Collected data:
★ ★ ★
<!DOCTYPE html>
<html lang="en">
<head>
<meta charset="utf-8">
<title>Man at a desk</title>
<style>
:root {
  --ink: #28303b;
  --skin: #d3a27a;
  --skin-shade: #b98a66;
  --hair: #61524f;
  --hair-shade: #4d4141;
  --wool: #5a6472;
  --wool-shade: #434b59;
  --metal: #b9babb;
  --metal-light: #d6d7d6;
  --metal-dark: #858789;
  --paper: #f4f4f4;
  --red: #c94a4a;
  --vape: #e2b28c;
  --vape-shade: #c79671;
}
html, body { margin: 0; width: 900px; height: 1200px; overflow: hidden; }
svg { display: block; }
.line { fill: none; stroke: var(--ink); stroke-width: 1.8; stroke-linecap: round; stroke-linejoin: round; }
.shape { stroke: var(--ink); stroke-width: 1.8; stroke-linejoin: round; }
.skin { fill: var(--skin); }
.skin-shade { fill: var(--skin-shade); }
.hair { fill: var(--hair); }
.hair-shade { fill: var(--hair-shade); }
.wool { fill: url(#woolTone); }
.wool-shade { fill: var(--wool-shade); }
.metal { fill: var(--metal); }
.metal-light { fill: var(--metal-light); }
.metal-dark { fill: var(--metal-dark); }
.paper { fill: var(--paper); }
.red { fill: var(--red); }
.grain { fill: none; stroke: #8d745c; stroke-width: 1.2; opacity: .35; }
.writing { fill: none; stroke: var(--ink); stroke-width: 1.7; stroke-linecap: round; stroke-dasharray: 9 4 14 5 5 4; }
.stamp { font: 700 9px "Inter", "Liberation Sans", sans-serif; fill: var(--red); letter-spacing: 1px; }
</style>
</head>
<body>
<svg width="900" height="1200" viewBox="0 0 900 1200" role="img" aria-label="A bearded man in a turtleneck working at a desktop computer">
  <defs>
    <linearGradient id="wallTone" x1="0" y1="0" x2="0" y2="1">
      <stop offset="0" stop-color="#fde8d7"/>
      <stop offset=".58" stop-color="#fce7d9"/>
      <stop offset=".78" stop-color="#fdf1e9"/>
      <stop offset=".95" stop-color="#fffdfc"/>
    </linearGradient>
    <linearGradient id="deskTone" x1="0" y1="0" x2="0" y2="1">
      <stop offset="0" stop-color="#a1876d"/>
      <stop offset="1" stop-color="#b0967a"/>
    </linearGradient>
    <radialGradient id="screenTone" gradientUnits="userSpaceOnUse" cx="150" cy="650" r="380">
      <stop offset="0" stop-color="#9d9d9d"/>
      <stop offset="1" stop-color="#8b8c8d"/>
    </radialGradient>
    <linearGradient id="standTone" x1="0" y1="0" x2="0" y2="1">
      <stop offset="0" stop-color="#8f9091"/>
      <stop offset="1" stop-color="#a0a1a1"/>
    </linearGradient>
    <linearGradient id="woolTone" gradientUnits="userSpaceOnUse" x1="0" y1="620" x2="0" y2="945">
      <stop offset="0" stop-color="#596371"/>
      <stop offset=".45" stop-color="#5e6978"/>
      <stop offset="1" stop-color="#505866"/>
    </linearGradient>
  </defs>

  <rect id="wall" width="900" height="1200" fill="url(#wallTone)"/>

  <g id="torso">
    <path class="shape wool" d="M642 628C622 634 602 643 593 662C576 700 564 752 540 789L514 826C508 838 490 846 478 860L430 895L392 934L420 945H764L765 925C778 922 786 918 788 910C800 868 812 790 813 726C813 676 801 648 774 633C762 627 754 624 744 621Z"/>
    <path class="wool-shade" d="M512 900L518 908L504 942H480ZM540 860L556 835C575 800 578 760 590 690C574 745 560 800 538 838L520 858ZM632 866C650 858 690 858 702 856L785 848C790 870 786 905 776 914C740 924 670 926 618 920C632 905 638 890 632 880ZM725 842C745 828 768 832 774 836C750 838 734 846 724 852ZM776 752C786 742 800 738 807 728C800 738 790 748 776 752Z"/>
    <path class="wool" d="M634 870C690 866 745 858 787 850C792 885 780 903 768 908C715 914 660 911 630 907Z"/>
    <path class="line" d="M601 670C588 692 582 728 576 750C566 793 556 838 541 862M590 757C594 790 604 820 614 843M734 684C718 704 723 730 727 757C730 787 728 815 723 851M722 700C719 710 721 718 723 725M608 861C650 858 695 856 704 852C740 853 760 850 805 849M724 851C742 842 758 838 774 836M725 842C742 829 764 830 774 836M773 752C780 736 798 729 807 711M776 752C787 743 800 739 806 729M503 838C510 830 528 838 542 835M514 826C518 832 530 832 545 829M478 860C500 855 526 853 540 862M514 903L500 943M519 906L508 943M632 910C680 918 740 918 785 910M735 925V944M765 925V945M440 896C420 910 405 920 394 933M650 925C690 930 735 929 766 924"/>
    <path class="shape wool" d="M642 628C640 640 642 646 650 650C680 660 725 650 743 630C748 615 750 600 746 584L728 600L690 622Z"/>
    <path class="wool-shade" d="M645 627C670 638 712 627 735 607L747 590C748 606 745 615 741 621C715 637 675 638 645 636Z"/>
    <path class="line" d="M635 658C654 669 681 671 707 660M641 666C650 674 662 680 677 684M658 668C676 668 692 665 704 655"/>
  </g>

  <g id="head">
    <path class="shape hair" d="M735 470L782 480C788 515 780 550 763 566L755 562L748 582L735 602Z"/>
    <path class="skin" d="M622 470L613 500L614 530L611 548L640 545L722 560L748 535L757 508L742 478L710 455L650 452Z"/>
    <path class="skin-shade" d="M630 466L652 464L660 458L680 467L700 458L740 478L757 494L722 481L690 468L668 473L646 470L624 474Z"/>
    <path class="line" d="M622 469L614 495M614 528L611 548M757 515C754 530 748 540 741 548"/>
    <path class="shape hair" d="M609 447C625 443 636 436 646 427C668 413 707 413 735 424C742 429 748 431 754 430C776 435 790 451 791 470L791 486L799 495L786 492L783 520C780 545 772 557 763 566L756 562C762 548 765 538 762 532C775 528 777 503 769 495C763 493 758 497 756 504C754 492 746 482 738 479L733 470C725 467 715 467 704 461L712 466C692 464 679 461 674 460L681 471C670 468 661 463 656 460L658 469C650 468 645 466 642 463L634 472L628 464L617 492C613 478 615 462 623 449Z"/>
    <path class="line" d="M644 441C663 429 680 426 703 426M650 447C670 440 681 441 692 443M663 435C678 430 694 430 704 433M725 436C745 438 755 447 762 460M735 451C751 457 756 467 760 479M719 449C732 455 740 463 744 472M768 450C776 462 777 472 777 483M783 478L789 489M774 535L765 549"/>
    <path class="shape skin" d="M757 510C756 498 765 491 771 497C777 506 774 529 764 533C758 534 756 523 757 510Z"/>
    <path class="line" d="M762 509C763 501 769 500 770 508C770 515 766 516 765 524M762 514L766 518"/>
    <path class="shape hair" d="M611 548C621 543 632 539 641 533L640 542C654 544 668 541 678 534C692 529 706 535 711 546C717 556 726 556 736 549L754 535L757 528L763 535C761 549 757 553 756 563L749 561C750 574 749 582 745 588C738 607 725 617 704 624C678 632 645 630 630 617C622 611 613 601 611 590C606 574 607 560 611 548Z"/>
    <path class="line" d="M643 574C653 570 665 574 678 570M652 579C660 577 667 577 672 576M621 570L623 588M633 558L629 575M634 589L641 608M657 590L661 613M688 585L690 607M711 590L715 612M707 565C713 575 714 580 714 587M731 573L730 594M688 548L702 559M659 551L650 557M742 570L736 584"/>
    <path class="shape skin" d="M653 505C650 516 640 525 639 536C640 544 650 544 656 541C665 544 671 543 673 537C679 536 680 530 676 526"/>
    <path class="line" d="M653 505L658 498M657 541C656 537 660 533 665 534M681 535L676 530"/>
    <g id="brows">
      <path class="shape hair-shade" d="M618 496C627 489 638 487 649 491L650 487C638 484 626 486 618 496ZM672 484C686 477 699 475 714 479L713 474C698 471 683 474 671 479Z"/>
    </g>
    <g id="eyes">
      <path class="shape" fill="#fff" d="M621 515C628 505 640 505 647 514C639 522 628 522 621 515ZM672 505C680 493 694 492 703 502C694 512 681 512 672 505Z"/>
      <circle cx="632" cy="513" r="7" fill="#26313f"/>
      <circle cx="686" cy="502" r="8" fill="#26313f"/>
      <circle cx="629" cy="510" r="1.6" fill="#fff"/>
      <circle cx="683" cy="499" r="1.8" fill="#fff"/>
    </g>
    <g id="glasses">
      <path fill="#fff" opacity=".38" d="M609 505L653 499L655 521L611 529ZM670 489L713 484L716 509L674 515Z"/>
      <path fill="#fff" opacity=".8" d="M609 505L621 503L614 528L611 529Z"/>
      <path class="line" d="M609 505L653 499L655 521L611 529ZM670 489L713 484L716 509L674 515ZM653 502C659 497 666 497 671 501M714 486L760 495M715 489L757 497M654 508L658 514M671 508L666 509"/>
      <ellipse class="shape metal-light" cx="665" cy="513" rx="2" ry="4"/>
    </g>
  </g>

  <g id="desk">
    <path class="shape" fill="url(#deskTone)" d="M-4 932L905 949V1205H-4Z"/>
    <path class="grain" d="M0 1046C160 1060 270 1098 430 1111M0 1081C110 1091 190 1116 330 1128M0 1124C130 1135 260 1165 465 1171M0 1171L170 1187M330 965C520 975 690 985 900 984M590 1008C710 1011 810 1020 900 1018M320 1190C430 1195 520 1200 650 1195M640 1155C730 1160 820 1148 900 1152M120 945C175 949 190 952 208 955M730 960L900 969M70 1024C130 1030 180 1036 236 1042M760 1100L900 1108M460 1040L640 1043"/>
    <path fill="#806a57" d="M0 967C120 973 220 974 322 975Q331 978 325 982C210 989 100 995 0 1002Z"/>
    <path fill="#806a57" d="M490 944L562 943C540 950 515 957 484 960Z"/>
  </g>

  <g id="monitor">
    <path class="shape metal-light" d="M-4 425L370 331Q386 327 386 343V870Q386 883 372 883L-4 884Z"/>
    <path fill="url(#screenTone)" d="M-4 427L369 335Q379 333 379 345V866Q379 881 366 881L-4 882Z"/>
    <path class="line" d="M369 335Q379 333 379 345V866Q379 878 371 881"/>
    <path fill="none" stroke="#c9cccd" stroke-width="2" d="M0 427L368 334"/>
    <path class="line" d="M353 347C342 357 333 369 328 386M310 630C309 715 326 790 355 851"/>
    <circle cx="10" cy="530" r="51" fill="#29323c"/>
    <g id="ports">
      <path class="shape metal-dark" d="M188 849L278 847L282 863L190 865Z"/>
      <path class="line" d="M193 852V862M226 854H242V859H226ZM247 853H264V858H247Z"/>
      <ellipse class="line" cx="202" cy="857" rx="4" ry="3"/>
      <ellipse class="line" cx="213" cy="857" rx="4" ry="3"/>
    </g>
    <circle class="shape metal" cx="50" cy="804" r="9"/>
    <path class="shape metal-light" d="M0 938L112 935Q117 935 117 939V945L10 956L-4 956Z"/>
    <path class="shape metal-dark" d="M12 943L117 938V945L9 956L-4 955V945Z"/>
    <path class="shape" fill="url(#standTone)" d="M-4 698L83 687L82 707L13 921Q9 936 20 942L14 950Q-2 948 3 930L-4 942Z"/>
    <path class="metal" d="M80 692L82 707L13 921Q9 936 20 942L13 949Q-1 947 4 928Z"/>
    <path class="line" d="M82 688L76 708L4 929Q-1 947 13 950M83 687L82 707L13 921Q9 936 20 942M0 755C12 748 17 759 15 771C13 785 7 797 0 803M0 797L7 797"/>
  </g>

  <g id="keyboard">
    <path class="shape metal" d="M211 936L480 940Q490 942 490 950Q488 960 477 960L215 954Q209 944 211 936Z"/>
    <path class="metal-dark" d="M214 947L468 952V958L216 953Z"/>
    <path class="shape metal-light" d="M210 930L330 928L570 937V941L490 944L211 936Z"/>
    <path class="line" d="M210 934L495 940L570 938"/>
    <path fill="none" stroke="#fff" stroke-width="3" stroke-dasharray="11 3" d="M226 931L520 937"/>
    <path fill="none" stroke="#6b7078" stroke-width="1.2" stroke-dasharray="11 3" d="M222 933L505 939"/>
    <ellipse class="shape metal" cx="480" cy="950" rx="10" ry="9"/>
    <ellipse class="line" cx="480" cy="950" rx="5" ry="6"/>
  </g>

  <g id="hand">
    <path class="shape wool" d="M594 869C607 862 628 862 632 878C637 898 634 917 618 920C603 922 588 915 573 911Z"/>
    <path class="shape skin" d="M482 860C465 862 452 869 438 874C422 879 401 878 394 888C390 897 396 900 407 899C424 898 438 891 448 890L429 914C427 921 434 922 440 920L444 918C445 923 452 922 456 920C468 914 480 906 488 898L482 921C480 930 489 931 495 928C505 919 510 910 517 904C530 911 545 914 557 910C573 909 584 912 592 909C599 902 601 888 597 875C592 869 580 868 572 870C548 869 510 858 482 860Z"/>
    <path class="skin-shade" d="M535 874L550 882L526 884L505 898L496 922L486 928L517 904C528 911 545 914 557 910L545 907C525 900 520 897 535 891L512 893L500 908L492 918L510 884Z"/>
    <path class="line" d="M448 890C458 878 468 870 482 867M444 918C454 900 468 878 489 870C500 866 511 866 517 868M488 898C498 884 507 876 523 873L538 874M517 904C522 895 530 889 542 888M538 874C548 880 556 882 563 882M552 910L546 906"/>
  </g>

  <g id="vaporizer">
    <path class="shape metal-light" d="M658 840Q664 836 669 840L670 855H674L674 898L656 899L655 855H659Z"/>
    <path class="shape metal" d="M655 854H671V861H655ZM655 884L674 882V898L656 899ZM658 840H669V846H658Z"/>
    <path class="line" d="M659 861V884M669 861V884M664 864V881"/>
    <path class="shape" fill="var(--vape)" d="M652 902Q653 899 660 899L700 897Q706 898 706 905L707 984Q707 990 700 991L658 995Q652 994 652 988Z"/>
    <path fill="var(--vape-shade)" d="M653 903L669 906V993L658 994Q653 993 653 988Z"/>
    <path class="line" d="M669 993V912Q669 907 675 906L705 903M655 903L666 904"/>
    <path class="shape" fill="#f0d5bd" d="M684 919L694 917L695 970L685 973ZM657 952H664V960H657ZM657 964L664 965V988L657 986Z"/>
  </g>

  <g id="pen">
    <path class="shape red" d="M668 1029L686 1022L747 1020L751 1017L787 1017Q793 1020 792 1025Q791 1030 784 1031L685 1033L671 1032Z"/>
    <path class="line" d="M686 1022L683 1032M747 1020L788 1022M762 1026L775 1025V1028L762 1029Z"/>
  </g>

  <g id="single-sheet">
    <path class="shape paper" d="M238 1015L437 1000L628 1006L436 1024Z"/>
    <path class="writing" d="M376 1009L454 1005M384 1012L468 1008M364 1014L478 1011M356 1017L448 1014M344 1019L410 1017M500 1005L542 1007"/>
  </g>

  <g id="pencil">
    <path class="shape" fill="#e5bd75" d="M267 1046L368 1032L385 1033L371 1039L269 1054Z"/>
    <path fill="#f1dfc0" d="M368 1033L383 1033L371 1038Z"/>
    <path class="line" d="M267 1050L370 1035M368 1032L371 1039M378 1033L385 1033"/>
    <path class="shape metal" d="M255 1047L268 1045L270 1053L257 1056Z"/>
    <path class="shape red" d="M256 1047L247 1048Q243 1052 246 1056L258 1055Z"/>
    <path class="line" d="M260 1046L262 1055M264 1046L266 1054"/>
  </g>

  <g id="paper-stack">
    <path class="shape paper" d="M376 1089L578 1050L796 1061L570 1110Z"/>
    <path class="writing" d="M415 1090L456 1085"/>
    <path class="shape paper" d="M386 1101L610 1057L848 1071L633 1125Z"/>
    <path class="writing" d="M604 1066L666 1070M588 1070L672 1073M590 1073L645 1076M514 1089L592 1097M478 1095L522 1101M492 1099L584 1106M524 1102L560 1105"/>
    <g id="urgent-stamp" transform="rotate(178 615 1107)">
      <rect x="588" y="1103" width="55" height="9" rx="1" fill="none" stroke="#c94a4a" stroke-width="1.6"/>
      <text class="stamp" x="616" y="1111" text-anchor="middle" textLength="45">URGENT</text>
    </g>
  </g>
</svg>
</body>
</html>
★ ★ ★
> [TASK STATEMENT]
Your response should hold the lines from the first line of the entries above through the line with "none; stroke: #8d745c;", each retyped exactly, and nothing else.

> [ANSWER AREA]
<!DOCTYPE html>
<html lang="en">
<head>
<meta charset="utf-8">
<title>Man at a desk</title>
<style>
:root {
  --ink: #28303b;
  --skin: #d3a27a;
  --skin-shade: #b98a66;
  --hair: #61524f;
  --hair-shade: #4d4141;
  --wool: #5a6472;
  --wool-shade: #434b59;
  --metal: #b9babb;
  --metal-light: #d6d7d6;
  --metal-dark: #858789;
  --paper: #f4f4f4;
  --red: #c94a4a;
  --vape: #e2b28c;
  --vape-shade: #c79671;
}
html, body { margin: 0; width: 900px; height: 1200px; overflow: hidden; }
svg { display: block; }
.line { fill: none; stroke: var(--ink); stroke-width: 1.8; stroke-linecap: round; stroke-linejoin: round; }
.shape { stroke: var(--ink); stroke-width: 1.8; stroke-linejoin: round; }
.skin { fill: var(--skin); }
.skin-shade { fill: var(--skin-shade); }
.hair { fill: var(--hair); }
.hair-shade { fill: var(--hair-shade); }
.wool { fill: url(#woolTone); }
.wool-shade { fill: var(--wool-shade); }
.metal { fill: var(--metal); }
.metal-light { fill: var(--metal-light); }
.metal-dark { fill: var(--metal-dark); }
.paper { fill: var(--paper); }
.red { fill: var(--red); }
.grain { fill: none; stroke: #8d745c; stroke-width: 1.2; opacity: .35; }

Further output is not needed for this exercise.